This chapter discusses minuscule gold foil figures from the Scandinavian Late Iron Age and demonstrates how the figures are continuously in the making, rather than being still representations of gods. In the past, the figures’ affectual qualities, such as their small size, their shininess and their human-like and foldable character, invited play and experimentation, stressing the figures’ ongoing-ness. Equally, their capacities to be simultaneously image, object and component allowed them to be reconfigured into new arrangements, stressing their fractal, emerging and open-ended character. By contrast, in the present, they become ‘victims’ of representationalist thought, through the framing and boundary making practices set up by for instance museums, keeping the figures in complete motionlessness. Instead, it is only through the help of different apparatuses (digital photography, copying etc.), that they become generative and are in the making in the present, stressing that we today to a greater extent deal with gold foil figures’ hauntology, rather than their ontology.

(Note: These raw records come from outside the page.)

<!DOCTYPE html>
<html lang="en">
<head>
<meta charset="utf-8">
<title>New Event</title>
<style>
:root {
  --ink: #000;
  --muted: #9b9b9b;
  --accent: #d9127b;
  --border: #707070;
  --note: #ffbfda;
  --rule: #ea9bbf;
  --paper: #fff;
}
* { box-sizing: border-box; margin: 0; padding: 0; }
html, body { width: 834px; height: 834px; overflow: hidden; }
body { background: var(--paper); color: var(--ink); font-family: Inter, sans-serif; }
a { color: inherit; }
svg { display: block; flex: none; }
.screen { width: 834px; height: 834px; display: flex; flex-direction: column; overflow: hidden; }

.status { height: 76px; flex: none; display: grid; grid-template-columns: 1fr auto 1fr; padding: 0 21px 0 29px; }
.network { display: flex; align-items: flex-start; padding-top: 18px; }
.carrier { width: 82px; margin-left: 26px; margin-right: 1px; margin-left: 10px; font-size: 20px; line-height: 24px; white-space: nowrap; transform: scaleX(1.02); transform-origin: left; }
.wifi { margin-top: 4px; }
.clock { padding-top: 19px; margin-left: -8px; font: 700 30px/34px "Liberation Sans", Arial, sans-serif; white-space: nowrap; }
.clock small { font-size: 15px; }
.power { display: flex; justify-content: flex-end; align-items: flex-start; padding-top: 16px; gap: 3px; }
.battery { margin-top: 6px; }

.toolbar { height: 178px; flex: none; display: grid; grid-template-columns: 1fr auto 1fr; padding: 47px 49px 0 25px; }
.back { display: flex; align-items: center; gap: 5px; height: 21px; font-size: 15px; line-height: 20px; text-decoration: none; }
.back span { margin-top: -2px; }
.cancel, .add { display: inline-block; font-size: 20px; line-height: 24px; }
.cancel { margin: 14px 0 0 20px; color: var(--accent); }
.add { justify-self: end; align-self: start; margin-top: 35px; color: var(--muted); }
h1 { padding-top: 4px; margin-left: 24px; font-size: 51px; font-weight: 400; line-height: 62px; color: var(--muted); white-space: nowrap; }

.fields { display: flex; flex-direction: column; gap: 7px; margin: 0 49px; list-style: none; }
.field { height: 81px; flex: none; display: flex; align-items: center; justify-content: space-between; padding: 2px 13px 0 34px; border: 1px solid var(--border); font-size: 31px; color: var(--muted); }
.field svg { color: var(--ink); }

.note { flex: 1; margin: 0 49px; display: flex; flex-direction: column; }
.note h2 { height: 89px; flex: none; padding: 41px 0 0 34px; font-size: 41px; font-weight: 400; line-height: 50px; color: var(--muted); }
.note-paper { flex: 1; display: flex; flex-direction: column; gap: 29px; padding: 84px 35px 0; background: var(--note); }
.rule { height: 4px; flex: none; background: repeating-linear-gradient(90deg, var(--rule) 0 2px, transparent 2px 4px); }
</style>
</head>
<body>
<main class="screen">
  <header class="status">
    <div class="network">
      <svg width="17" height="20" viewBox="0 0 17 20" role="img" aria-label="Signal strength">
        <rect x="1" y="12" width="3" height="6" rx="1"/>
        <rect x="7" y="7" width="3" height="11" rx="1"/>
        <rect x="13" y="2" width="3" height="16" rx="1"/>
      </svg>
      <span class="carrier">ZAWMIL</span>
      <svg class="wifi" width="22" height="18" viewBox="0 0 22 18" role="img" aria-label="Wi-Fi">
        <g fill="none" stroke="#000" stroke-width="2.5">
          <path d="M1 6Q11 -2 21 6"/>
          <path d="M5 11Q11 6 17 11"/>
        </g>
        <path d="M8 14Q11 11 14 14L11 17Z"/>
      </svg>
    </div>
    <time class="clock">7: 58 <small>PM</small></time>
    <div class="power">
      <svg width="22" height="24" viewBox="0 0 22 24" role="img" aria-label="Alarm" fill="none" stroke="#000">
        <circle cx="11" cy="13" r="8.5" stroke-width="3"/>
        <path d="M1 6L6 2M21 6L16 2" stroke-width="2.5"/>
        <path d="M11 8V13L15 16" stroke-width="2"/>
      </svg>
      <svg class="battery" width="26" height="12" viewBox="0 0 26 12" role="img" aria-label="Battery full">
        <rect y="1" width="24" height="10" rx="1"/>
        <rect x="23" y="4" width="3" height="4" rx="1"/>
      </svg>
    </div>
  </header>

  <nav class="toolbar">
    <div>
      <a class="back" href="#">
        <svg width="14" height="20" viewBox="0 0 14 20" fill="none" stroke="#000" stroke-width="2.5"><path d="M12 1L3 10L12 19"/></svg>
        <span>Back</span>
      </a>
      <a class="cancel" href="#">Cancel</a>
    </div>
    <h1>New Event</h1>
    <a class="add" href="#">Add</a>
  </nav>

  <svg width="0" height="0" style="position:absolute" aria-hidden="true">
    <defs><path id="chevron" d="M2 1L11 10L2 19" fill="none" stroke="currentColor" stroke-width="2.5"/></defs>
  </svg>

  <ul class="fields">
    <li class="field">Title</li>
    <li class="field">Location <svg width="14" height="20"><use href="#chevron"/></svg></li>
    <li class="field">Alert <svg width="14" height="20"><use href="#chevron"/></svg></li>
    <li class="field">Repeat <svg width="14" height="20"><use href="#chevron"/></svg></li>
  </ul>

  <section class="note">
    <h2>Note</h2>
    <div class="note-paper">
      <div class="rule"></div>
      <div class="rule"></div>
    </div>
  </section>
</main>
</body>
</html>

in Images in the making
Art, process, archaeology

This book presents a study of material images and asks how an appreciation of the making and unfolding of images and art alters archaeological accounts of prehistoric and historic societies. With contributions focusing on case studies including prehistoric Britain, Scandinavia, Iberia, the Americas and Dynastic Egypt, and including contemporary reflections on material images, it makes a novel contribution to ongoing debates relating to archaeological art and images. The book offers a New Materialist analysis of archaeological imagery, with an emphasis on considering the material character of images and their making and unfolding. The book reassesses the predominantly representational paradigm of archaeological image analysis and argues for the importance of considering the ontology of images. It considers images as processes or events and introduces the verb ‘imaging’ to underline the point that images are conditions of possibility that draw together differing aspects of the world. The book is divided into three sections: ‘Emergent images’, which focuses on practices of making; ‘Images as process’, which examines the making and role of images in prehistoric societies; and ‘Unfolding images’, which focuses on how images change as they are made and circulated. The book features contributions from archaeologists, Egyptologists, anthropologists and artists. The contributors to the book highlight the multiple role of images in prehistoric and historic societies, demonstrating that archaeologists need to recognise the dynamic and changeable character of images.

Abstract only
Ing-Marie Back Danielsson and Andrew Meirion Jones

In the book’s introductory chapter long-held assumptions concerning archaeological art and images are addressed and challenged, particularly representationalism, and new ways to approach and understand them are offered. Specifically, it is argued that art and images continuously emerge in processes of making and engagement, both in the past and in the present. Hence, art and images are always in motion, multiple and unfolding, and the Introduction thus stresses the importance of considering the ontology of images. The chapter introduces the verb ‘imaging’ to underline the point that images are conditions of possibility that draw together differing aspects of the world. It is also demonstrated that images, as ongoing events, encompass and realise affects, and the significance of experimental play in processes of making is equally underlined.

in Images in the making